I became a true-believer in the technique many years ago while watching a huge mule deer snake his way through some buck brush in Colorado. My guide and I had ridden mules to the top of a ridge before sunup to glass a draw the deer were using to move between a water hole and their bedding area. We caught sight of one bruiser slipping back to his bedroom at first light.

I set up on a pair of basic shooting sticks, and was able to get steady enough to hit him at just over 400 yards with my 300 WSM, and in the process tagged my first big muley. In that scenario, there wasn’t any other means for me to get sufficiently stable to secure a hit. In other words, if I didn’t have those shooting sticks, I wouldn’t have killed that buck.

The concept behind the technique is simple: Deploy the shooting sticks so that the fore-end of your stock rests on top of them, then put the recoil pad into your shoulder. How far apart you spread the legs of the sticks controls the elevation of your rifle’s muzzle. The wider they are, the lower you’ll shoot; the narrower they’re spread, the more clearance you’ll get.

When setting up the sticks, angle them back toward you a bit so that the rifle wants to naturally fall into your shoulder. If it’s angled the other way, you can end up fighting to keep the stock in your shoulder pocket, making the position less relaxed and less steady.

Hunter sits behind a Springfield Waypoint rifle with a pair of shooting sticks in the snowy brush.
When setting up the sticks, angle them back toward you so your rifle wants to naturally fall into your shoulder. Bill Buckley

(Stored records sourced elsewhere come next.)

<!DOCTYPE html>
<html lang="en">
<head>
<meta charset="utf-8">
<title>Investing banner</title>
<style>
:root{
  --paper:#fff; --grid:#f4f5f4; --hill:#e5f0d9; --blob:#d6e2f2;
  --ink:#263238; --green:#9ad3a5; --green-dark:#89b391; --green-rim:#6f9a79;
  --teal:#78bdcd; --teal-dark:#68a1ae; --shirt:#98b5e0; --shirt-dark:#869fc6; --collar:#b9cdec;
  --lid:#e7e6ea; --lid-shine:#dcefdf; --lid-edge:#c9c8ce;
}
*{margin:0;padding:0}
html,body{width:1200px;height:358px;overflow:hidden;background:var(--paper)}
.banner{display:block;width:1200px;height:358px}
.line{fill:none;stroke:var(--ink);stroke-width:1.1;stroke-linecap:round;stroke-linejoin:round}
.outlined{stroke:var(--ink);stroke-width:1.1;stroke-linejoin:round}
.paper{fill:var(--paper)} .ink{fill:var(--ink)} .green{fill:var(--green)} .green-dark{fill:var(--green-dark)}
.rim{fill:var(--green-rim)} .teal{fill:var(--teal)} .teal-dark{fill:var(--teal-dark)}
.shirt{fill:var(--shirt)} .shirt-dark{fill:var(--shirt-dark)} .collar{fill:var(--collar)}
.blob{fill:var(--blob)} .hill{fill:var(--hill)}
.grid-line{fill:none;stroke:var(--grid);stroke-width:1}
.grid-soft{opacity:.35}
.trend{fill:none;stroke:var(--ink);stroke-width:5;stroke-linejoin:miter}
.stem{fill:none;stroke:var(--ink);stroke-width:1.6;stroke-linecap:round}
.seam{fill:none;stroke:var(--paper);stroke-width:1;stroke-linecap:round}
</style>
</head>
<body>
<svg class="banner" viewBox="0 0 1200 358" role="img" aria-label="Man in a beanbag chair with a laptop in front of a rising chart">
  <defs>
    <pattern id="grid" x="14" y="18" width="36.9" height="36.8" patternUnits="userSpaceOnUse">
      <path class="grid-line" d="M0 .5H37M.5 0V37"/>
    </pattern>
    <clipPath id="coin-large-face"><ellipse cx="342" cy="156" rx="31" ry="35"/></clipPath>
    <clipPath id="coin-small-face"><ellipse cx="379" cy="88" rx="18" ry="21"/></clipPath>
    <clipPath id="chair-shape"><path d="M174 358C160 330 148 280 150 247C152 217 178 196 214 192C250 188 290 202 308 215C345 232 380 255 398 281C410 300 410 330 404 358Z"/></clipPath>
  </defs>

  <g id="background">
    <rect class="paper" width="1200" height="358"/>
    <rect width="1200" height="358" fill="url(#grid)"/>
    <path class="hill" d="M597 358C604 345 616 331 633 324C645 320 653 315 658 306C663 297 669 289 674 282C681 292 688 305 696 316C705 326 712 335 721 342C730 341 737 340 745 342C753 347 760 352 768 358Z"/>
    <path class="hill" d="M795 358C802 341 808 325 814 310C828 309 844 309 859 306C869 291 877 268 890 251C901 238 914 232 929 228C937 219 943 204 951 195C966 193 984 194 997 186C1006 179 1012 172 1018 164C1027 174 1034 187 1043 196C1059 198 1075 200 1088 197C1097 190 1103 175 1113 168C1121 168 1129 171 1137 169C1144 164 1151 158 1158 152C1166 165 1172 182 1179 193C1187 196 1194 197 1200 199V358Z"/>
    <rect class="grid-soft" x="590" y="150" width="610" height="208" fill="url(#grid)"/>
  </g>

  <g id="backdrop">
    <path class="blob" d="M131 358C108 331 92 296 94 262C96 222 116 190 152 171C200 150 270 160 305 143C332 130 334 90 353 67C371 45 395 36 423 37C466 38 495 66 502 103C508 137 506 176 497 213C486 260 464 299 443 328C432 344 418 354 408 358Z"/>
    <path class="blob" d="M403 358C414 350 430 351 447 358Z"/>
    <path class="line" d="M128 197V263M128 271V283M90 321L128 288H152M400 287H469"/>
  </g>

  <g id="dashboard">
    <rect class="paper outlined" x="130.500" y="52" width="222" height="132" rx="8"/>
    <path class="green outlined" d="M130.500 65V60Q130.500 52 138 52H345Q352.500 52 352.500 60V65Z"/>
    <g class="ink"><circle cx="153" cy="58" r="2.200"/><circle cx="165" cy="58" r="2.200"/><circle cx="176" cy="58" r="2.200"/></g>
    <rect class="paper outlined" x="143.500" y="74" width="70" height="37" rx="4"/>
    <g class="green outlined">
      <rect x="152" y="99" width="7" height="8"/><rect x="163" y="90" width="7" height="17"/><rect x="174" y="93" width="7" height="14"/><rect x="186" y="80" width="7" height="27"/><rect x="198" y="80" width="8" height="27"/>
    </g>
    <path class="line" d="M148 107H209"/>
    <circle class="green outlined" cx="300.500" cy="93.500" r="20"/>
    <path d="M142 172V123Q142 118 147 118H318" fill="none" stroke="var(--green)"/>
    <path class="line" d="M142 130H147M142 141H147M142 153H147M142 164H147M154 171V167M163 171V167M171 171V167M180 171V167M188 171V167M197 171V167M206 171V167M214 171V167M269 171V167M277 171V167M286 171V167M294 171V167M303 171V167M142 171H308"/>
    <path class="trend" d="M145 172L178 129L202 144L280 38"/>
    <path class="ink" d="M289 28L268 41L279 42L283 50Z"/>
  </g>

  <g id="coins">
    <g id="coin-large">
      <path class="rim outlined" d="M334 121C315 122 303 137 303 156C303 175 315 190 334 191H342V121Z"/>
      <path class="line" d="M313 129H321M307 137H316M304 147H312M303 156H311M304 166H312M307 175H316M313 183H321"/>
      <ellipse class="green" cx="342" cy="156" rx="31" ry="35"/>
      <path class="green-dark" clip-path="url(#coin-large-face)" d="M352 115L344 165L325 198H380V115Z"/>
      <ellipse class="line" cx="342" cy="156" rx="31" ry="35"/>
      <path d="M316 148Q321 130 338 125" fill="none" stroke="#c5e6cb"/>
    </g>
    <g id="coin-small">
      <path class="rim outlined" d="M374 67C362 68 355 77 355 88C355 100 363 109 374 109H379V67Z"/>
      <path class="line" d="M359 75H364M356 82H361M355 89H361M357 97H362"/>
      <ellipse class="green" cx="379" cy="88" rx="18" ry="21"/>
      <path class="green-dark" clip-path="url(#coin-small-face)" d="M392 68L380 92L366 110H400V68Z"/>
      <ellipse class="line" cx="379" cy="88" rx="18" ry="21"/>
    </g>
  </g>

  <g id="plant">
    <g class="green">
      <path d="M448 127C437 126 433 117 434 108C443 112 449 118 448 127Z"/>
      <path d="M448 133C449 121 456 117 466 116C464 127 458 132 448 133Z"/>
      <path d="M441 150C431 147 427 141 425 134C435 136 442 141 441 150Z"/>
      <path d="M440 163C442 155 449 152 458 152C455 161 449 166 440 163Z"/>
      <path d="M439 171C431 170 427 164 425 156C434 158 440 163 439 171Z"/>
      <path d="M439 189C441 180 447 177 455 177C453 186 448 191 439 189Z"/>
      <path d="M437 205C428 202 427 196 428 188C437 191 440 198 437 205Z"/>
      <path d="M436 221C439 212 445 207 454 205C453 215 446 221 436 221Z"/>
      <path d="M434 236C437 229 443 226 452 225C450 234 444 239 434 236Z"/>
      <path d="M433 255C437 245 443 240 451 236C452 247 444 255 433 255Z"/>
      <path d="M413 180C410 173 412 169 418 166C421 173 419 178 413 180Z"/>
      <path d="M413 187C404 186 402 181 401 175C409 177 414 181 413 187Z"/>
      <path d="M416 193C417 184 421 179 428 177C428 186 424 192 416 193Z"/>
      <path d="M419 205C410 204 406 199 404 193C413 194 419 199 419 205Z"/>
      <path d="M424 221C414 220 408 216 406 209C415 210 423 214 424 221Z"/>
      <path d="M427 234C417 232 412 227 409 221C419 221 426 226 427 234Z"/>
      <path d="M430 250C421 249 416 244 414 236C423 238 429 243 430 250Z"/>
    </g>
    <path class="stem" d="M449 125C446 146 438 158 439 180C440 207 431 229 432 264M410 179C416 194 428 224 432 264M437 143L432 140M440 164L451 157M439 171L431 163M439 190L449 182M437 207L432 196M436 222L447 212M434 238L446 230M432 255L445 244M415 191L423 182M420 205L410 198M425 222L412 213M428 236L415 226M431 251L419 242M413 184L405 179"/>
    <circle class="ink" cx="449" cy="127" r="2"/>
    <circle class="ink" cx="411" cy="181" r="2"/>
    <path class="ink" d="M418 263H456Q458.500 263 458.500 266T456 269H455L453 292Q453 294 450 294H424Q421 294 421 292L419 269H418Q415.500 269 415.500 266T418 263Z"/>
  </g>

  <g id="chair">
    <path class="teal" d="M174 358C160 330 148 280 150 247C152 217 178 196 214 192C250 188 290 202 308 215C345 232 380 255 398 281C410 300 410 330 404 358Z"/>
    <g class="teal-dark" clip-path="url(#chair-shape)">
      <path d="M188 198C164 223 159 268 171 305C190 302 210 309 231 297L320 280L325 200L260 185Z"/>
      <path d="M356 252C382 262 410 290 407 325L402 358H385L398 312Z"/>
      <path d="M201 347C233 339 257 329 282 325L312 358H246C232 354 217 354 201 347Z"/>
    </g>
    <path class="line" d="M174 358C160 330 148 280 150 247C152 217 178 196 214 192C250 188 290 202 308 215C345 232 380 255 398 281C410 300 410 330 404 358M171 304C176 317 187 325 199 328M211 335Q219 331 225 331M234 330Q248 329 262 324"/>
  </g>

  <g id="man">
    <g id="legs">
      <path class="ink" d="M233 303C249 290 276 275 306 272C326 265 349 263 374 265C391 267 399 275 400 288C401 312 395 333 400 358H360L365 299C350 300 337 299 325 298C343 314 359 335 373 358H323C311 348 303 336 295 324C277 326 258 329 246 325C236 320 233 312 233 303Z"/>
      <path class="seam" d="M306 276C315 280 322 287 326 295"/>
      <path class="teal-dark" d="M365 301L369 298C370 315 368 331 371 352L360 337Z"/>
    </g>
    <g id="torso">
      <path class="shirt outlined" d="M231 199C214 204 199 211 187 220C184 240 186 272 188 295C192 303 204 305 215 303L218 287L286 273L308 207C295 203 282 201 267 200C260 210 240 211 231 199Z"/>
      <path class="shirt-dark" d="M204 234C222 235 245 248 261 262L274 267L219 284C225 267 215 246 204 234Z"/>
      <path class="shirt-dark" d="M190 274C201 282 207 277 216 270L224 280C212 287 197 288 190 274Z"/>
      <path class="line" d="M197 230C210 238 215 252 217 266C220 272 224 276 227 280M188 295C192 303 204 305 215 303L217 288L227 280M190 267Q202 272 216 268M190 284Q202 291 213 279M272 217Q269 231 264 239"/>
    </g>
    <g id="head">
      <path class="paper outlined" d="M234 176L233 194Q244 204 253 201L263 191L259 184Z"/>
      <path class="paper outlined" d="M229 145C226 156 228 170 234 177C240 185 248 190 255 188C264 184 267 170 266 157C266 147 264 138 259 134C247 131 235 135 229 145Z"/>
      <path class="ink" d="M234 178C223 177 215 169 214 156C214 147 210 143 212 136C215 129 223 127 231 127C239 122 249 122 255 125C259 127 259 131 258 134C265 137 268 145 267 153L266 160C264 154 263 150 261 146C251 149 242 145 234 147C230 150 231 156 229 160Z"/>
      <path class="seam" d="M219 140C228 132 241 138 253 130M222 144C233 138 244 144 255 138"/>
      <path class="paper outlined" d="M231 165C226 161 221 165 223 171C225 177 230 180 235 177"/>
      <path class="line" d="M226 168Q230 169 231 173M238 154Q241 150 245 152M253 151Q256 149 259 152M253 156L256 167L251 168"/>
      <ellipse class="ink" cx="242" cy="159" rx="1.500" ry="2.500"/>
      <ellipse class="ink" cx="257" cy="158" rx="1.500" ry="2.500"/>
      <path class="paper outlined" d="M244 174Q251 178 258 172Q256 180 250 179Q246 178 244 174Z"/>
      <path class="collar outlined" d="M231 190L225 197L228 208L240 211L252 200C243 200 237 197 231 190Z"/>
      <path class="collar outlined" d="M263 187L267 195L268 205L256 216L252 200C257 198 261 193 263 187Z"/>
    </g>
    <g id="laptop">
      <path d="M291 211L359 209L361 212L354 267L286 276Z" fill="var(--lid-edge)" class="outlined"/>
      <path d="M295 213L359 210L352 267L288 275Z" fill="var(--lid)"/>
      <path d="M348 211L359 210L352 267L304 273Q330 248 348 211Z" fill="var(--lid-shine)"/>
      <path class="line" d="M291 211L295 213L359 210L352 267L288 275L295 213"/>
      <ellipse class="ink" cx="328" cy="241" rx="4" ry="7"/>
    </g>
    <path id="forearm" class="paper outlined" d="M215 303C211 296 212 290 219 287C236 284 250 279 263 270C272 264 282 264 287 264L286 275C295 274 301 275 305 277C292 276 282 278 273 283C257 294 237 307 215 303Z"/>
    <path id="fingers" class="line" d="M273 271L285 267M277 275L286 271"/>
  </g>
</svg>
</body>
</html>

If possible, place your feet so that your elbows can rest on your knees. This really locks in the rear of the position and can be nearly as steady as shooting prone or off a bench.

Ideally you want to put the softer tissue, located just behind your elbow, on top of your knees. This avoids hard-on-hard contact between elbows and kneecaps.

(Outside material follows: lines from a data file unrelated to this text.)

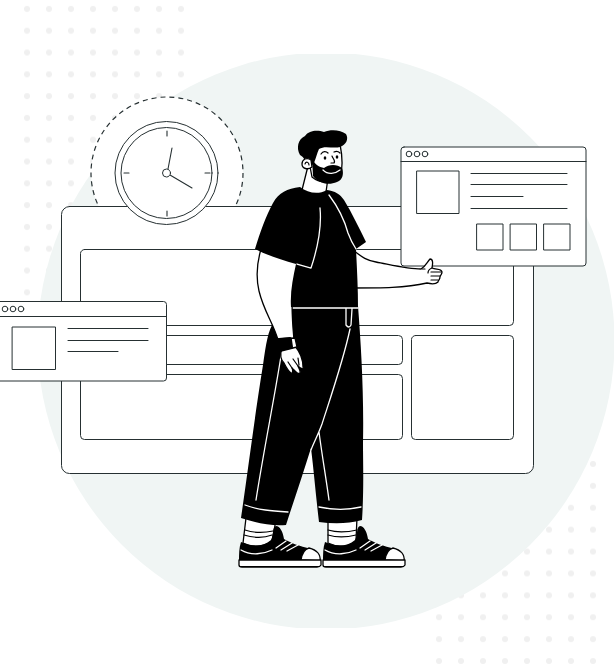
<!DOCTYPE html>
<html lang="en">
<head>
<meta charset="utf-8">
<title>Man arranging interface windows</title>
<style>
:root{--ink:#000;--line:#263032;--paper:#fff;--mist:#f0f5f4;--dot:#f0f0f0}
html,body{margin:0;background:var(--paper);overflow:hidden}
svg{display:block;width:614px;height:664px}
.dot{fill:var(--dot)}
.backdrop{fill:var(--mist)}
.panel{fill:var(--paper);stroke:var(--line);stroke-width:1;stroke-linejoin:round;stroke-linecap:round}
.rule{fill:none;stroke:var(--line);stroke-width:1.1;stroke-linecap:round}
.skin{fill:var(--paper);stroke:var(--ink);stroke-width:1.3;stroke-linejoin:round;stroke-linecap:round}
.ink{fill:var(--ink)}
.detail{fill:none;stroke:var(--ink);stroke-width:1.2;stroke-linecap:round;stroke-linejoin:round}
.seam{fill:none;stroke:var(--paper);stroke-width:1.3;stroke-linecap:round;stroke-linejoin:round}
</style>
</head>
<body>
<svg viewBox="0 0 614 664" role="img" aria-label="Bearded man placing interface windows beside a clock">
<defs>
  <pattern id="dots-top" x="16" y="-2" width="22" height="21.8" patternUnits="userSpaceOnUse"><circle class="dot" cx="11" cy="11" r="3"/></pattern>
  <pattern id="dots-bottom" x="428" y="453" width="22" height="21.9" patternUnits="userSpaceOnUse"><circle class="dot" cx="11" cy="11" r="3"/></pattern>
  <clipPath id="backdrop-clip"><rect y="54" width="614" height="574"/></clipPath>
  <g id="shoe">
    <path class="ink" d="M241 542C239 548 239 554 239 561L320 562C321 556 318 552 311 549C299 546 291 543 284 539C283 532 280 526 276 526C272 527 274 535 271 540C263 547 252 547 241 542Z"/>
    <path class="skin" d="M301 560C302 553 305 549 309 548C317 550 321 555 320 561Z"/>
    <path class="skin" d="M239 560H321V565Q320 567 317 567H242Q239 567 239 565Z"/>
    <path class="detail" stroke-width="2" d="M240 566.500H319"/>
    <path class="seam" d="M276 548L286 541M281 550L292 543M287 551L298 545M241 550C251 556 264 554 272 550"/>
  </g>
  <g id="window-buttons" class="panel"><circle r="2.800"/><circle cx="8" r="2.800"/><circle cx="16" r="2.800"/></g>
</defs>

<g id="background">
  <rect x="16" y="-2" width="176" height="305" fill="url(#dots-top)"/>
  <rect x="428" y="453" width="176" height="219" fill="url(#dots-bottom)"/>
  <circle class="backdrop" cx="326" cy="341" r="288.500" clip-path="url(#backdrop-clip)"/>
</g>

<circle id="clock-halo" cx="167" cy="173" r="76" fill="var(--paper)" stroke="var(--line)" stroke-width="1.200" stroke-dasharray="5 4"/>

<g id="main-window" class="panel">
  <rect x="61.500" y="206.500" width="472" height="267" rx="8"/>
  <rect x="80.500" y="249.500" width="433" height="76" rx="4"/>
  <rect x="80.500" y="335.500" width="322" height="29" rx="4"/>
  <rect x="80.500" y="374.500" width="322" height="65" rx="4"/>
  <rect x="411.500" y="335.500" width="102" height="104" rx="4"/>
</g>

<g id="clock">
  <circle class="panel" cx="166.500" cy="173" r="51.500"/>
  <circle class="panel" cx="166.500" cy="173" r="45.500"/>
  <path class="rule" d="M167 131V136M167 211V216M124 173H129M205 173H210M168 169L172 148M170 175L192 188"/>
  <circle class="panel" cx="166.500" cy="173" r="4"/>
</g>

<g id="left-window">
  <rect class="panel" x="-12" y="301.500" width="178.500" height="79.500" rx="3"/>
  <path class="rule" d="M0 316.500H166"/>
  <use href="#window-buttons" x="5" y="309"/>
  <rect class="panel" x="12.500" y="327" width="43" height="42.500"/>
  <path class="rule" d="M68 328.500H148M68 340.500H148M68 351.500H118"/>
</g>

<g id="right-window">
  <rect class="panel" x="401" y="147" width="185" height="119" rx="3"/>
  <path class="rule" d="M401 161.500H586"/>
  <use href="#window-buttons" x="409" y="154"/>
  <rect class="panel" x="417" y="171" width="42" height="42.500"/>
  <path class="rule" d="M471 173.500H567M471 184.500H567M471 196.500H523M471 208.500H567"/>
  <rect class="panel" x="477" y="224" width="26" height="26"/>
  <rect class="panel" x="510.500" y="224" width="26" height="26"/>
  <rect class="panel" x="544" y="224" width="26" height="26"/>
</g>

<g id="man">
  <g id="raised-arm">
    <path class="skin" d="M350 248C360 255 364 260 376 262C392 265 408 269 421 269C426 266 427 262 430 259C433 259 433 263 432 268C436 270 441 268 442 272C442 275 440 275 440 277C440 280 438 280 438 282C436 284 431 284 427 283C405 288 382 288 350 288Z"/>
    <path class="detail" d="M432 268C429 269 428 271 428 273M431 272H441M431 276H440M431 280H438M422 269L425 269"/>
  </g>

  <g id="socks">
    <path class="skin" d="M246 518L243 543C252 548 264 547 272 541L276 520Z"/>
    <path class="skin" d="M328 517V543C338 548 349 547 356 541L357 517Z"/>
    <path class="detail" d="M245 530C254 533 264 533 273 531M244 535C254 538 264 538 272 535M328 530C338 533 348 532 357 530M328 535C338 538 348 537 356 535"/>
  </g>
  <use href="#shoe"/>
  <use href="#shoe" x="84"/>

  <g id="trousers">
    <path class="ink" d="M291 306H358C361 345 364 394 363 443C363 462 364 490 362 520C348 524 333 524 319 522C316 497 314 473 311 448C303 474 294 500 286 525C270 526 256 523 241 518C248 470 255 414 263 365C266 344 268 330 274 322Z"/>
    <path class="seam" d="M292 308H358M346 309V325Q349 329 351 325L352 309M350 329C344 358 332 393 322 424C318 435 314 442 311 450M281 356C274 400 264 449 256 500M319 432C322 455 326 478 329 500M245 505C258 510 272 511 288 512M319 507C333 510 348 510 361 507"/>
  </g>

  <g id="lowered-arm">
    <path class="skin" d="M262 246C256 264 256 278 259 291C264 312 274 324 279 343L294 340C292 318 291 304 293 293C296 281 299 272 299 258Z"/>
    <path class="skin" d="M282 348C280 354 280 359 284 363C286 367 288 371 291 373C293 374 293 370 292 368C295 371 298 375 300 373C301 371 299 369 298 366C301 369 304 370 303 367C303 359 300 352 295 346Z"/>
    <path class="detail" d="M292 368L288 362M298 366L293 359M299 365L298 358"/>
    <path class="skin" d="M278 339L295 338L297 347L281 351Z"/>
    <path class="ink" d="M276 340Q276 338 279 338L290 337Q292 337 292 340L293 347Q293 349 290 349L281 351Q278 351 278 348Z"/>
  </g>

  <g id="head">
    <path class="skin" d="M308 166L302 190C309 196 319 197 326 192L328 178Z"/>
    <path class="skin" d="M307 151L312 177C319 183 332 184 340 178C343 168 342 154 340 144L318 142Z"/>
    <path class="ink" d="M305 169C307 162 304 157 300 155C296 148 298 139 305 136C309 130 318 130 324 132C331 129 341 130 346 134C349 139 346 145 340 147C333 149 325 145 319 149C317 153 316 158 314 163L309 169Z"/>
    <path class="ink" d="M312 158C315 165 319 167 324 168C329 164 337 164 342 168C344 173 343 180 337 182C328 186 318 183 313 176Z"/>
    <path class="skin" d="M311 160C307 157 302 159 302 164C302 169 308 170 312 167Z"/>
    <path class="detail" d="M305 164C306 161 309 162 309 165"/>
    <path class="seam" stroke-width="1.800" d="M323 170C328 175 335 174 340 170"/>
    <ellipse class="ink" cx="325" cy="158" rx="1.300" ry="1.800"/>
    <ellipse class="ink" cx="337" cy="157" rx="1.300" ry="1.800"/>
    <path class="detail" d="M321 154C323 151 326 151 328 153M334 152C336 151 338 151 340 153M332 156C333 159 336 161 334 163L331 163"/>
  </g>

  <g id="shirt">
    <path class="ink" d="M300 187C308 193 318 195 327 190C335 191 340 194 344 200C352 213 359 228 366 242L356 249C357 270 358 288 358 307H291C290 292 293 278 296 264C281 260 267 255 255 249C260 232 266 216 273 203C279 192 287 189 300 187Z"/>
    <path class="seam" d="M320 208C322 229 317 250 311 268L297 264M329 195C341 211 345 222 348 233C351 241 354 246 356 249"/>
  </g>
</g>
</svg>
</body>
</html>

It can help to angle your legs at about a 45-degree angle with respect to the barrel, but in some positions, you might have to square up directly behind the gun. It all depends on what the terrain dictates.

A hunter shoots his rifle off sticks on a snowy hillside while using a pack to steady himself.
Another way to get steady is to use your pack as a rear rest: hug it into your chest and place it under the bottom of the stock. Bill Buckley

Another way to get steady is to use your pack as a rear rest. Just hug it into your chest and put it under the bottom of the stock. This technique is like taking a prone position and just raising it a foot off the ground. Done right, it’s rock-solid.

I’ve used this sitting position a lot over the years. When it comes to making a quick, accurate shot in terrain that doesn’t allow you to go prone, it’s the best way to go.